Goldman Sachs was yesterday accused of "moral bankruptcy" by Gordon Brown, who called on financial regulators to launch a "special investigation" into allegations that the giant Wall Street bank fraudulently sold financial products to favoured clients.
The Prime Minister's comments come after the US financial regulator, the Securities and Exchange Commission (SEC), accused the bank of fraud. Goldman, which was last year described as "doing God's work" by its chief executive Lloyd Blankfein, is alleged to have sold a subprime debt product created for a hedge fund that had a financial interest in seeing the market collapse.
Ordinary investors lost $1bn (£650m) after being advised to invest in subprime products by the bank, while the hedge fund manager, Paulson & Co, made $1bn by betting the other way, also on Goldman's advice. The collapse of the subprime mortgage market in 2008 sparked a financial crash that has since led to the deepest recession since the Second World War.
"There is a moral bankruptcy reflected in what I am reading about and hearing about," Mr Brown said. "I want a special investigation done into the entanglement of Goldman Sachs and the companies there with other banks and what happened. Hundreds of millions of pounds have been traded here and it looks as if people were misled about what happened. I want the Financial Services Authority to investigate it."
The FSA refused to comment on the case, while politicians of other parties called for a UK inquiry. "Serious allegations of abuse in the large financial institutions should be pursued just as rigorously as the small fry," said Vince Cable, the Liberal Democrats' Treasury spokesman.
Dutch bank ABN Amro, which was subsequently bought by Royal Bank of Scotland (RBS) in a transaction that contributed to the near collapse of the British bank, is thought to have lost £545m when a subprime bond it bought turned toxic.
RBS required a huge government rescue package to prevent it going bankrupt, costing the UK taxpayer billions of pounds. RBS, now 84 per cent owned by the state, refused to comment yesterday, but sources close to the bank suggested that it may pursue Goldman in the courts if the fraud allegation is substantiated. It is likely to come under intense political pressure to go to court after Mr Brown said he believes "the banks themselves will be considering legal action" over what happened.
Whether or not the investigations on either side of the Atlantic lead to censure, the scandal is hugely embarrassing for Goldman, which is set to report bumper profits this week. The bank is expected to say that it made as much as $4bn in profits during the first three months of the year, double the amount it made in the first quarter of 2009.

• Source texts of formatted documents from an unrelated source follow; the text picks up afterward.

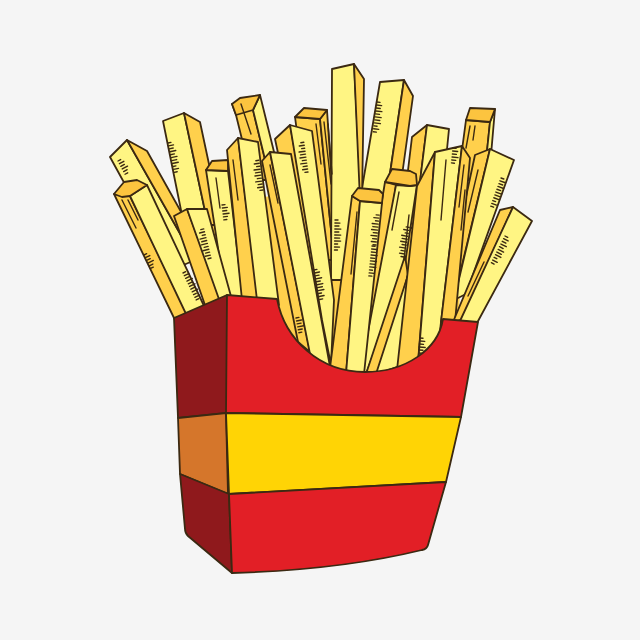
<!DOCTYPE html>
<html lang="en">
<head>
<meta charset="utf-8">
<title>French fries</title>
<style>
:root {
  --paper: #f5f5f5;
  --ink: #3b2912;
  --potato: #fff583;
  --potato-side: #ffd04c;
  --potato-tip: #fcc43f;
  --red: #e21f26;
  --red-shade: #8f191c;
  --yellow: #ffd405;
  --yellow-shade: #d5762b;
}
html, body { margin: 0; background: var(--paper); overflow: hidden; }
svg { display: block; width: 640px; height: 640px; }
.fries, .box { stroke: var(--ink); stroke-width: 1.8; stroke-linejoin: round; }
.face { fill: var(--potato); }
.side { fill: var(--potato-side); }
.tip { fill: var(--potato-tip); }
.filler { fill: var(--potato-side); stroke: none; }
.grain { fill: none; stroke: var(--ink); stroke-width: 1.4; stroke-linecap: round; }
.red { fill: var(--red); }
.red-shade { fill: var(--red-shade); }
.yellow { fill: var(--yellow); }
.yellow-shade { fill: var(--yellow-shade); }
</style>
</head>
<body>
<svg viewBox="0 0 640 640" role="img" aria-label="French fries in a red and yellow box">
  <defs>
    <path id="grain" d="M0 0h3M0 3h5M0 6h4M0 9h6M0 12h4M0 15h6M0 18h5M0 21h6M0 24h3M0 27h5M0 30h3"/>
    <path id="grain-short" d="M0 0h3M0 3h5M0 6h4M0 9h6M0 12h4M0 15h3"/>
  </defs>

  <g class="fries">
    <polygon class="filler" points="200,230 228,200 340,190 440,190 462,240 458,340 380,372 300,340 215,300"/>

    <g id="fries-back">
      <polygon class="face" points="110,157 127,140 195,260 172,270"/>
      <polygon class="side" points="127,140 147,151 208,260 195,260"/>

      <polygon class="face" points="163,121 184,113 208,225 184,225"/>
      <polygon class="side" points="184,113 200,122 222,225 208,225"/>

      <polygon class="side" points="232,104 236,115 252,180 270,180 253,110"/>
      <polygon class="face" points="253,110 260,95 276,160 270,180"/>
      <polygon class="tip" points="232,104 240,98 260,95 253,110 236,115"/>

      <polygon class="face" points="206,170 228,171 243,300 226,300"/>
      <polygon class="tip" points="206,170 212,161 228,160 228,171"/>

      <polygon class="side" points="295,117 320,119 334,260 314,260"/>
      <polygon class="side" points="320,119 327,110 337,260 334,260"/>
      <polygon class="tip" points="295,117 304,108 327,110 320,119"/>

      <polygon class="face" points="380,82 404,80 386,200 360,200"/>
      <polygon class="side" points="404,80 413,96 400,190 386,200"/>

      <polygon class="face" points="332,69 354,64 361,200 350,280 331,280"/>
      <polygon class="side" points="354,64 364,79 362,200 360,200"/>

      <polygon class="side" points="275,139 290,125 332,350 318,340"/>
      <polygon class="face" points="290,125 312,131 334,300 331,365 322,320"/>

      <polygon class="side" points="412,137 427,125 414,230 402,220"/>
      <polygon class="face" points="427,125 449,129 438,240 414,230"/>

      <polygon class="side" points="466,120 490,122 484,180 458,180"/>
      <polygon class="face" points="490,122 495,109 491,155 484,180"/>
      <polygon class="tip" points="466,120 470,108 495,109 490,122"/>

      <polygon class="side" points="475,155 490,149 456,290 446,290"/>
      <polygon class="face" points="490,149 514,160 466,294 454,300"/>
    </g>

    <g id="fries-middle">
      <polygon class="side" points="227,150 238,138 258,300 242,300"/>
      <polygon class="face" points="238,138 258,142 279,305 257,300"/>

      <polygon class="side" points="262,161 270,152 310,352 298,342"/>
      <polygon class="face" points="270,152 291,154 331,372 310,354"/>

      <polygon class="side" points="385,182 396,185 372,350 355,365"/>
      <polygon class="face" points="396,185 410,186 417,185 404,270 366,374 360,374"/>
      <polygon class="tip" points="385,182 392,169 410,171 416,174 417,185 410,186"/>

      <polygon class="side" points="405,256 408,275 380,374 366,374"/>
      <polygon class="face" points="408,275 410,320 400,366 376,374"/>

      <polygon class="side" points="417,186 435,152 418,362 397,370"/>
      <polygon class="face" points="435,152 462,146 441,322 438,348 418,364"/>
      <polygon class="side" points="462,146 470,158 455,322 441,322"/>

      <polygon class="side" points="500,210 513,207 462,320 453,322"/>
      <polygon class="face" points="513,207 532,221 477,323 460,321"/>
    </g>

    <g id="fries-front">
      <polygon class="side" points="352,196 360,201 346,374 330,368"/>
      <polygon class="face" points="360,201 382,203 364,374 346,374"/>
      <polygon class="tip" points="352,196 358,188 379,190 383,194 382,203 360,201"/>

      <polygon class="side" points="114,194 130,196 188,316 175,320"/>
      <polygon class="face" points="130,196 147,185 205,308 187,316"/>
      <polygon class="tip" points="114,194 124,182 137,180 147,185 130,196 122,197"/>

      <polygon class="side" points="174,216 187,209 222,302 206,308"/>
      <polygon class="face" points="187,209 207,209 232,300 220,302"/>
    </g>

    <g id="potato-grain" class="grain">
      <use href="#grain" transform="translate(168 143) rotate(-12)"/>
      <use href="#grain" transform="translate(211 258) rotate(166) scale(1 1)"/>
      <use href="#grain" transform="translate(263 190) rotate(172)"/>
      <use href="#grain" transform="translate(308 172) rotate(172)"/>
      <use href="#grain" transform="translate(377 102) rotate(7)"/>
      <use href="#grain" transform="translate(335 220) rotate(1)"/>
      <use href="#grain" transform="translate(376 245) rotate(186)"/>
      <use href="#grain" transform="translate(372 246) rotate(6)"/>
      <use href="#grain" transform="translate(404 257) rotate(190)"/>
      <use href="#grain-short" transform="translate(453 148) rotate(6)"/>
      <use href="#grain" transform="translate(501 178) rotate(20)"/>
      <use href="#grain" transform="translate(505 236) rotate(27)"/>
      <use href="#grain" transform="translate(314 270) rotate(-11)"/>
      <use href="#grain" transform="translate(183 273) rotate(-26)"/>
      <use href="#grain-short" transform="translate(144 255) rotate(-26)"/>
      <use href="#grain-short" transform="translate(222 205) rotate(-7)"/>
      <use href="#grain-short" transform="translate(420 338) rotate(5)"/>
      <use href="#grain-short" transform="translate(118 161) rotate(-28)"/>
      <use href="#grain-short" transform="translate(296 318) rotate(-11)"/>
      <path d="M324 122l7 62M328 124l4 50M316 124l5 40M241 104l10 30M122 200l14 28M128 200l10 20M470 126l-4 22M475 126l-2 14M446 160l-5 60M464 165l-5 42M465 190l-4 40M478 170l-10 42M357 212l-6 62M399 192l-7 38M270 165l8 38M233 160l5 40M216 178l4 30M484 262l-16 34M409 215l-5 45"/>
    </g>
  </g>

  <g class="box">
    <g id="box-side">
      <polygon class="red-shade" points="174,318 227,295 228,413 178,418"/>
      <polygon class="yellow-shade" points="178,418 226,413 228,494 180,474"/>
      <path class="red-shade" d="M180 474L229 494L232 573L188 536Q185 533 185 529Z"/>
    </g>
    <g id="box-front">
      <path class="red" d="M227 295L277 299C285 340 320 372 365 372C405 372 438 350 443 319L478 322L461 417L226 413Z"/>
      <polygon class="yellow" points="226,413 461,417 446,482 229,494"/>
      <path class="red" d="M229 494L446 482L428 545Q427 549 422 550Q340 570 232 573Z"/>
    </g>
  </g>
</svg>
</body>
</html>
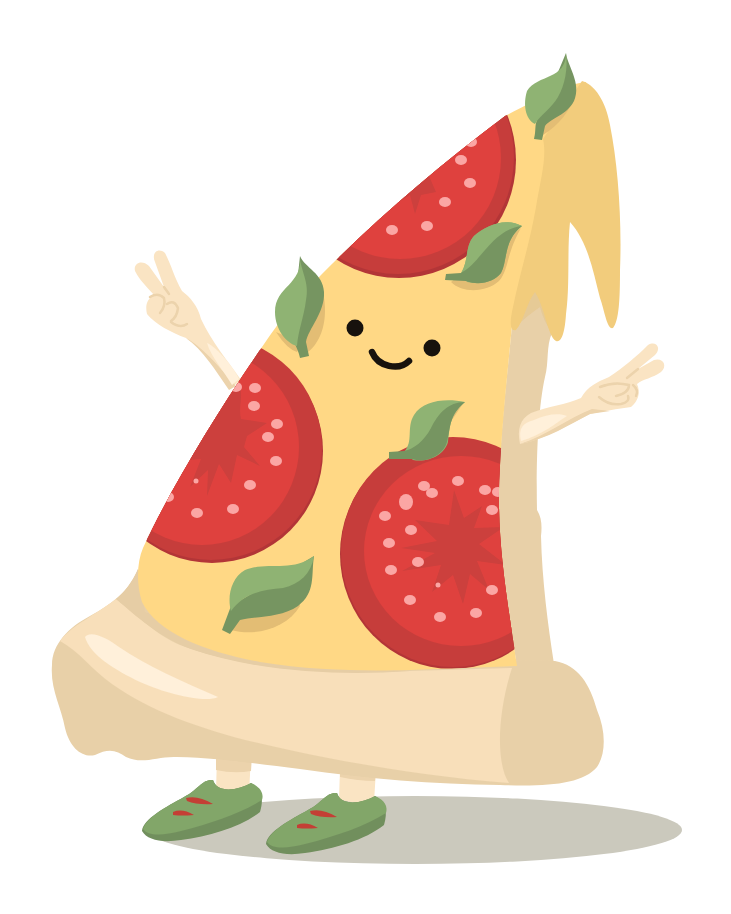
<!DOCTYPE html>
<html lang="en">
<head>
<meta charset="utf-8">
<title>Happy pizza slice</title>
<style>
:root{--paper:#fff;--cheese:#ffd885;--cheese-shade:#f2cc7c;--cheese-dim:#e3bd74;--crust:#f8dfba;--crust-shade:#e8d0a8;--crust-edge:#e6cda5;--skin:#fae4c3;--skin-shade:#ecd3ac;--shine:#fff0da;--tomato:#df413e;--tomato-rim:#c63d3b;--tomato-edge:#b33537;--tomato-core:#cc403d;--seed:#fba6a4;--leaf:#8fb373;--leaf-shade:#769561;--shoe:#82a669;--shoe-shade:#718f5d;--lace:#c43f35;--ink:#17120d;--shadow:#cbc9bd}
html,body{margin:0;background:var(--paper);overflow:hidden}
svg{display:block;width:731px;height:914px}
.cheese{fill:var(--cheese)}.cheese-shade{fill:var(--cheese-shade)}.cheese-dim{fill:var(--cheese-dim)}
.crust{fill:var(--crust)}.crust-shade{fill:var(--crust-shade)}.crust-edge{fill:var(--crust-edge)}
.skin{fill:var(--skin)}.skin-shade{fill:var(--skin-shade)}.shine{fill:var(--shine)}
.finger-line{fill:none;stroke:var(--skin-shade);stroke-width:2.5;stroke-linecap:round}
.tomato{fill:var(--tomato)}.rim{fill:var(--tomato-rim)}.edge{fill:var(--tomato-edge)}.core{fill:var(--tomato-core)}.seeds{fill:var(--seed)}
.leaf{fill:var(--leaf)}.leaf-shade{fill:var(--leaf-shade)}
.shoe{fill:var(--shoe)}.shoe-shade{fill:var(--shoe-shade)}.lace{fill:var(--lace)}
.ink{fill:var(--ink)}.smile{fill:none;stroke:var(--ink);stroke-width:6.5;stroke-linecap:round}
.shadow{fill:var(--shadow)}
</style>
</head>
<body>
<svg viewBox="0 0 731 914" role="img" aria-label="Smiling pizza slice with arms, legs and green shoes making peace signs">
<defs>
<path id="cheese-shape" d="M586 82C566 84 540 98 505 116C440 165 385 212 333 263C306 289 281 318 262 347C214 417 170 490 143 548C137 562 136 583 142 602C157 633 206 652 260 662C315 671 370 671 410 670L517 666C508 605 498 550 499 490C501 430 509 360 512 325L548 240L600 140Z"/>
<clipPath id="cheese-clip"><use href="#cheese-shape"/></clipPath>
<g id="seed"><ellipse rx="6" ry="5"/></g>
</defs>

<ellipse class="shadow" cx="415" cy="830" rx="267" ry="34"/>

<g id="legs">
<path class="skin" d="M217 755H251L249 794Q232 797 216 792Z"/>
<path class="skin-shade" d="M216 755H252L251 771Q234 774 216 770Z"/>
<path class="skin" d="M340 770H376L374 802Q357 805 339 799Z"/>
<path class="skin-shade" d="M340 770H376L375 781Q358 781 340 777Z"/>
</g>

<g id="shoes">
<g id="shoe-left">
<path class="shoe-shade" d="M213 780C217 794 239 790 251 783C262 789 264 799 260 812C241 827 210 836 181 840C162 843 147 840 142 831C143 819 166 807 184 797C199 789 202 779 213 780Z"/>
<path class="shoe" d="M213 780C217 794 239 790 251 783C261 787 264 794 262 800C241 813 213 823 181 831C162 836 148 836 143 829C147 817 166 807 184 797C199 789 202 779 213 780Z"/>
<path class="lace" d="M186 798Q198 795 213 804Q197 805 187 801ZM173 812Q182 808 194 815Q182 816 173 815Z"/>
</g>
<use href="#shoe-left" transform="translate(124 13)"/>
</g>

<g id="arm-left">
<path class="skin" d="M241 380C227 360 212 342 201 319C198 306 190 297 182 291C174 277 171 264 165 253C158 247 151 253 155 262L164 287L149 266C142 259 133 263 135 271C140 281 149 289 154 295C147 299 145 305 147 314C155 324 172 333 186 338C203 350 218 371 230 389Z"/>
<path class="skin-shade" d="M186 338C203 347 221 369 236 386L229 390C216 371 202 349 186 338Z"/>
<path class="shine" d="M207 343C218 348 235 369 239 379L232 385C224 371 211 357 207 343Z"/>
<path class="finger-line" d="M150 297Q158 292 164 298Q166 306 160 313M167 304Q174 299 178 308Q177 317 171 321M171 322Q180 329 187 324M164 287L169 294"/>
</g>

<g id="crust-side">
<path class="crust-shade" d="M535 289C547 301 554 319 552 333C546 346 549 362 545 377C538 408 536 460 537 510C542 518 542 527 541 536C542 580 548 625 554 664L548 712H508L517 666C506 600 497 540 499 490C500 430 508 370 512 325Z"/>
<path class="cheese-dim" opacity=".35" d="M534 289C547 301 554 319 552 333Q544 322 540 307Q528 315 512 330Z"/>
</g>

<g id="crust-base">
<path class="crust-shade" d="M138 569C130 591 109 606 90 616C69 627 52 644 52 665C50 689 61 706 65 728C70 749 83 758 95 755C108 748 117 750 126 757C143 765 157 756 177 757C220 758 257 764 300 769C368 779 433 784 500 785C547 787 583 784 597 767C606 754 606 731 597 710C590 684 578 665 555 661L410 660L180 640Z"/>
<path class="crust" d="M116 599C95 615 71 626 60 641C79 651 92 670 112 684C157 716 220 736 294 751C360 765 432 777 509 783C496 764 497 714 512 668L410 671C330 674 240 668 180 645C150 632 137 612 116 599Z"/>
<path class="crust-edge" d="M138 569C132 582 125 592 116 599C137 617 159 637 191 649C257 672 340 676 410 671L260 655L145 612Z"/>
<path class="shine" d="M85 637C90 630 106 637 119 647C147 666 183 682 218 697C206 703 169 695 140 682C115 670 90 655 85 637Z"/>
</g>

<use href="#cheese-shape" class="cheese"/>

<g id="tomatoes" clip-path="url(#cheese-clip)">
<g id="tomato-top">
<ellipse class="edge" cx="399" cy="160" rx="117" ry="118"/>
<ellipse class="rim" cx="398" cy="157" rx="116" ry="117"/>
<ellipse class="tomato" cx="400" cy="158" rx="101" ry="101"/>
<path class="core" d="M380 182L397 203L410 195L415 214L421 195L436 192L429 176L438 160L400 160Z"/>
<g class="seeds"><use href="#seed" x="392" y="230"/><use href="#seed" x="427" y="226"/><use href="#seed" x="445" y="202"/><use href="#seed" x="470" y="183"/><use href="#seed" x="461" y="160"/><use href="#seed" x="471" y="142"/></g>
</g>
<g id="tomato-left">
<ellipse class="edge" cx="212" cy="451" rx="111" ry="112"/>
<ellipse class="rim" cx="211" cy="448" rx="111" ry="112"/>
<ellipse class="tomato" cx="202" cy="447" rx="97" ry="98"/>
<path class="core" d="M239 383C244 396 238 406 241 419L267 423L247 436L244 447L260 466L237 455L231 483L219 464L207 496L208 470L190 487L201 459L175 461L207 426Z"/>
<g class="seeds"><use href="#seed" x="236" y="387"/><use href="#seed" x="255" y="388"/><use href="#seed" x="254" y="406"/><use href="#seed" x="277" y="424"/><use href="#seed" x="268" y="437"/><use href="#seed" x="276" y="461"/><use href="#seed" x="250" y="485"/><use href="#seed" x="233" y="509"/><use href="#seed" x="197" y="513"/><use href="#seed" x="168" y="497"/><circle cx="196" cy="481" r="2.5"/></g>
</g>
<g id="tomato-right">
<ellipse class="edge" cx="452" cy="554" rx="112" ry="115"/>
<ellipse class="rim" cx="453" cy="552" rx="112" ry="115"/>
<ellipse class="tomato" cx="461" cy="551" rx="97" ry="95"/>
<path class="core" d="M454 490L464 518L482 506L474 528L504 527L479 544L506 565L477 561L489 590L470 574L463 604L453 575L432 592L441 565L402 571L435 553L401 548L437 541L415 520L449 525Z"/>
<g class="seeds"><ellipse cx="406" cy="502" rx="7" ry="8"/><use href="#seed" x="432" y="493"/><use href="#seed" x="458" y="481"/><use href="#seed" x="485" y="490"/><use href="#seed" x="498" y="492"/><use href="#seed" x="492" y="510"/><use href="#seed" x="424" y="486"/><use href="#seed" x="385" y="516"/><use href="#seed" x="411" y="530"/><use href="#seed" x="389" y="543"/><use href="#seed" x="391" y="570"/><use href="#seed" x="418" y="562"/><use href="#seed" x="410" y="600"/><use href="#seed" x="440" y="617"/><use href="#seed" x="476" y="613"/><use href="#seed" x="492" y="590"/><circle cx="438" cy="585" r="2.5"/></g>
</g>
</g>

<path id="cheese-drip" class="cheese-shade" d="M582 81C598 86 607 107 610 125C618 165 622 220 620 270C620 299 619 321 613 328C607 330 605 312 600 298C593 271 588 242 570 222C567 251 570 285 566 314C565 331 562 343 556 341C547 335 546 310 535 292C526 304 524 321 516 330C509 332 510 320 513 307C519 277 530 242 536 207C541 177 547 157 543 139Z"/>

<g id="leaves">
<g id="leaf-top">
<path class="cheese-dim" d="M536 139Q563 125 574 99L560 101Z"/>
<path class="leaf-shade" d="M566 53C567 65 582 83 574 101C567 115 551 118 545 126L542 140L534 139C537 128 533 124 541 113Z"/>
<path class="leaf" d="M566 53C568 68 565 85 558 97C551 109 540 115 535 124C525 119 523 104 527 91C538 74 566 80 566 53Z"/>
</g>
<g id="leaf-middle">
<path class="cheese-dim" d="M451 282C463 294 487 292 499 281C509 270 506 254 521 228Z"/>
<path class="leaf" d="M522 226C504 217 486 226 474 236C465 246 469 260 461 273L467 282C480 285 494 282 501 273C508 260 503 241 522 226Z"/>
<path class="leaf-shade" d="M522 226C500 224 485 240 472 264L461 273L446 274L445 280L466 281C480 286 494 282 501 273C508 260 503 241 522 226Z"/>
<path class="leaf" d="M522 226C504 217 486 226 474 236C465 246 469 258 462 272C480 264 492 229 522 226Z"/>
</g>
<g id="leaf-left">
<path class="cheese-dim" d="M276 332Q287 349 297 352L302 343ZM308 352C321 342 329 320 323 292L303 336Z"/>
<path class="leaf-shade" d="M300 256C305 268 323 273 324 292C325 313 308 329 306 342L309 356L300 358C298 347 291 340 292 330Z"/>
<path class="leaf" d="M300 256C300 270 310 282 306 300C304 317 298 331 297 346C286 343 275 329 275 312C275 286 303 285 300 256Z"/>
</g>
<g id="leaf-lower">
<path class="cheese-dim" d="M409 458C438 457 450 441 448 426L464 402L438 419Z"/>
<path class="leaf" d="M465 402C444 398 423 401 414 415C406 428 414 441 404 452L413 460C429 463 445 454 448 442C450 427 449 416 465 402Z"/>
<path class="leaf-shade" d="M465 402C448 402 438 414 431 428C424 441 414 449 404 451L389 452V459L412 459C428 464 444 454 447 442C451 426 449 415 465 402Z"/>
</g>
<g id="leaf-bottom">
<path class="cheese-dim" d="M231 630C256 637 287 628 300 606L296 594L240 615Z"/>
<path class="leaf-shade" d="M314 556C311 576 316 592 298 606C281 618 256 616 240 620L230 634L222 630L231 606Z"/>
<path class="leaf" d="M314 556C311 574 300 584 283 588C263 590 245 592 231 611C227 597 231 578 245 570C267 561 291 573 314 556Z"/>
</g>
</g>

<g id="face">
<circle class="ink" cx="355" cy="328" r="8.5"/>
<circle class="ink" cx="432" cy="348" r="8.5"/>
<path class="smile" d="M372 352C378 367 399 371 409 361"/>
</g>

<g id="arm-right">
<path class="skin" d="M520 444C517 429 520 419 531 413C548 406 566 405 581 398C587 387 597 382 609 377C623 368 637 356 648 345C656 340 662 348 655 355L638 369L654 360C663 357 668 366 661 372C653 378 643 379 637 384C641 393 638 401 631 407C618 409 602 411 590 414C570 424 548 438 520 444Z"/>
<path class="skin-shade" d="M520 444C548 435 568 418 592 409L610 411L590 414C570 424 548 439 520 444Z"/>
<path class="shine" d="M521 441C518 428 523 423 534 420C547 414 559 413 567 416C556 423 542 435 521 441Z"/>
<path class="finger-line" d="M600 387Q614 381 629 385Q629 393 616 396M599 397Q609 406 621 404Q630 402 628 396M627 378L638 369M633 385Q639 390 636 396"/>
</g>
</svg>
</body>
</html>
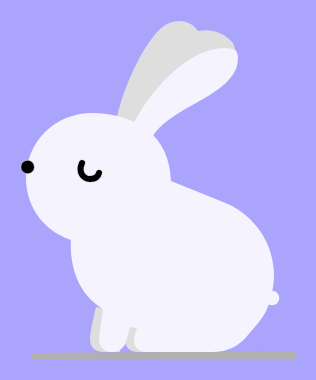
<!DOCTYPE html>
<html lang="en">
<head>
<meta charset="utf-8">
<title>Sleeping rabbit</title>
<style>
:root {
  --sky: #aaa4fd;
  --fur: #f4f3fe;
  --shade: #dedede;
  --ground: #b0b0b0;
  --ink: #000;
}
html, body { margin: 0; overflow: hidden; background: var(--sky); }
.scene { display: block; width: 316px; height: 380px; background: var(--sky); }
.fur { fill: var(--fur); }
.shade { fill: var(--shade); }
.ground { fill: var(--ground); }
.nose { fill: var(--ink); stroke: var(--shade); stroke-width: .6; }
.eye-rim, .eye { fill: none; stroke-linecap: round; stroke-linejoin: round; }
.eye-rim { stroke: var(--shade); stroke-width: 7.4; }
.eye { stroke: var(--ink); stroke-width: 6; }
</style>
</head>
<body>
<svg class="scene" viewBox="0 0 316 380" role="img" aria-label="White rabbit sitting with its eyes closed">
  <defs>
    <path id="eyelid" d="M82 163C78 172 83 179 90 179C95 179 98 177 99 173"/>
  </defs>
  <polygon class="ground" points="32,353 295,351 295,359 32,360"/>
  <g id="ears">
    <path class="shade" d="M116 122C122 90 141 48 160 29C172 18 189 18 198 31C212 28 225 33 233 43L238 57L150 130Z"/>
    <path class="fur" d="M134 123C149 93 178 61 207 51C220 47 232 47 236 51C239 54 238 64 236 69C230 83 214 93 196 103C176 114 161 123 152 137L140 134Z"/>
  </g>
  <g id="back-paws" class="shade">
    <path d="M96 307C93 320 90 332 90 339C90 347 95 352 104 352L120 352L116 310Z"/>
    <path d="M128 322L125 338C124 346 129 352 138 352L150 352L150 322Z"/>
  </g>
  <g id="body" class="fur">
    <circle cx="272" cy="298" r="7.3"/>
    <path d="M71 238C69 267 79 295 103 309L99 337C98 346 104 352 112 352C119 352 124 348 126 342L130 327L137 328L134 338C133 346 138 352 146 352L212 352C228 352 239 346 248 335C259 322 267 314 270 300C273 291 274 282 274 273C273 244 256 217 228 204L171 181L110 170Z"/>
  </g>
  <g id="head">
    <path class="fur" d="M92 113C55 113 26 142 26 178C26 209 46 233 74 241L150 230L171 185C171 166 166 148 153 135L140 125C126 117 110 113 92 113Z"/>
    <circle class="nose" cx="27.6" cy="167" r="6.8"/>
    <use class="eye-rim" href="#eyelid"/>
    <use class="eye" href="#eyelid"/>
  </g>
</svg>
</body>
</html>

The 130-year-old Wall Street behemoth managed to evade the worst of the financial crisis, and was happy to promulgate the theory that its performance was due to its superior practices – a thesis that now lies in tatters.
The bank has denied any wrong-doing, issuing two statements over the weekend. It said Paulson had paid $15m to the bank for structuring the instruments, known as Abacus 2007-AC1, but added that Goldman has lost more than $90m on the transactions.
"We are disappointed that the SEC would bring this action related to a single transaction in the face of an extensive record which establishes that the accusations are unfounded in law and fact," one statement read.
Sources close to Goldman accused British and US politicians of scoring "easy political points". Last year, Mr Blankfein said that the bank was "absolutely anal" about trading conflicts.
The Goldman banker at the centre of the crisis, Fabrice Tourre, is alleged to have told investors in 2007 that Paulson was buying into the subprime instruments, when in fact it was buying the Abacus product to short them. Mr Tourre, a 31-year-old French national, has worked at Goldman's London headquarters since 2008. There is no suggestion that Paulson & Co acted improperly.
The Independent on Sunday reported yesterday that Goldman had failed to tell the FSA that Mr Tourre was under investigation when the bank was first informed of the SEC inquiry in July 2009. To work in prominent financial services roles, such as managing client investment portfolios, individuals must be approved on the FSA's public register. Mr Tourre was approved on 24 November 2008. Sources close to Goldman said yesterday that the "bank had decided it was unnecessary to inform the FSA, believing there had been no wrongdoing."
Mr Tourre could not be reached for comment.Reuse content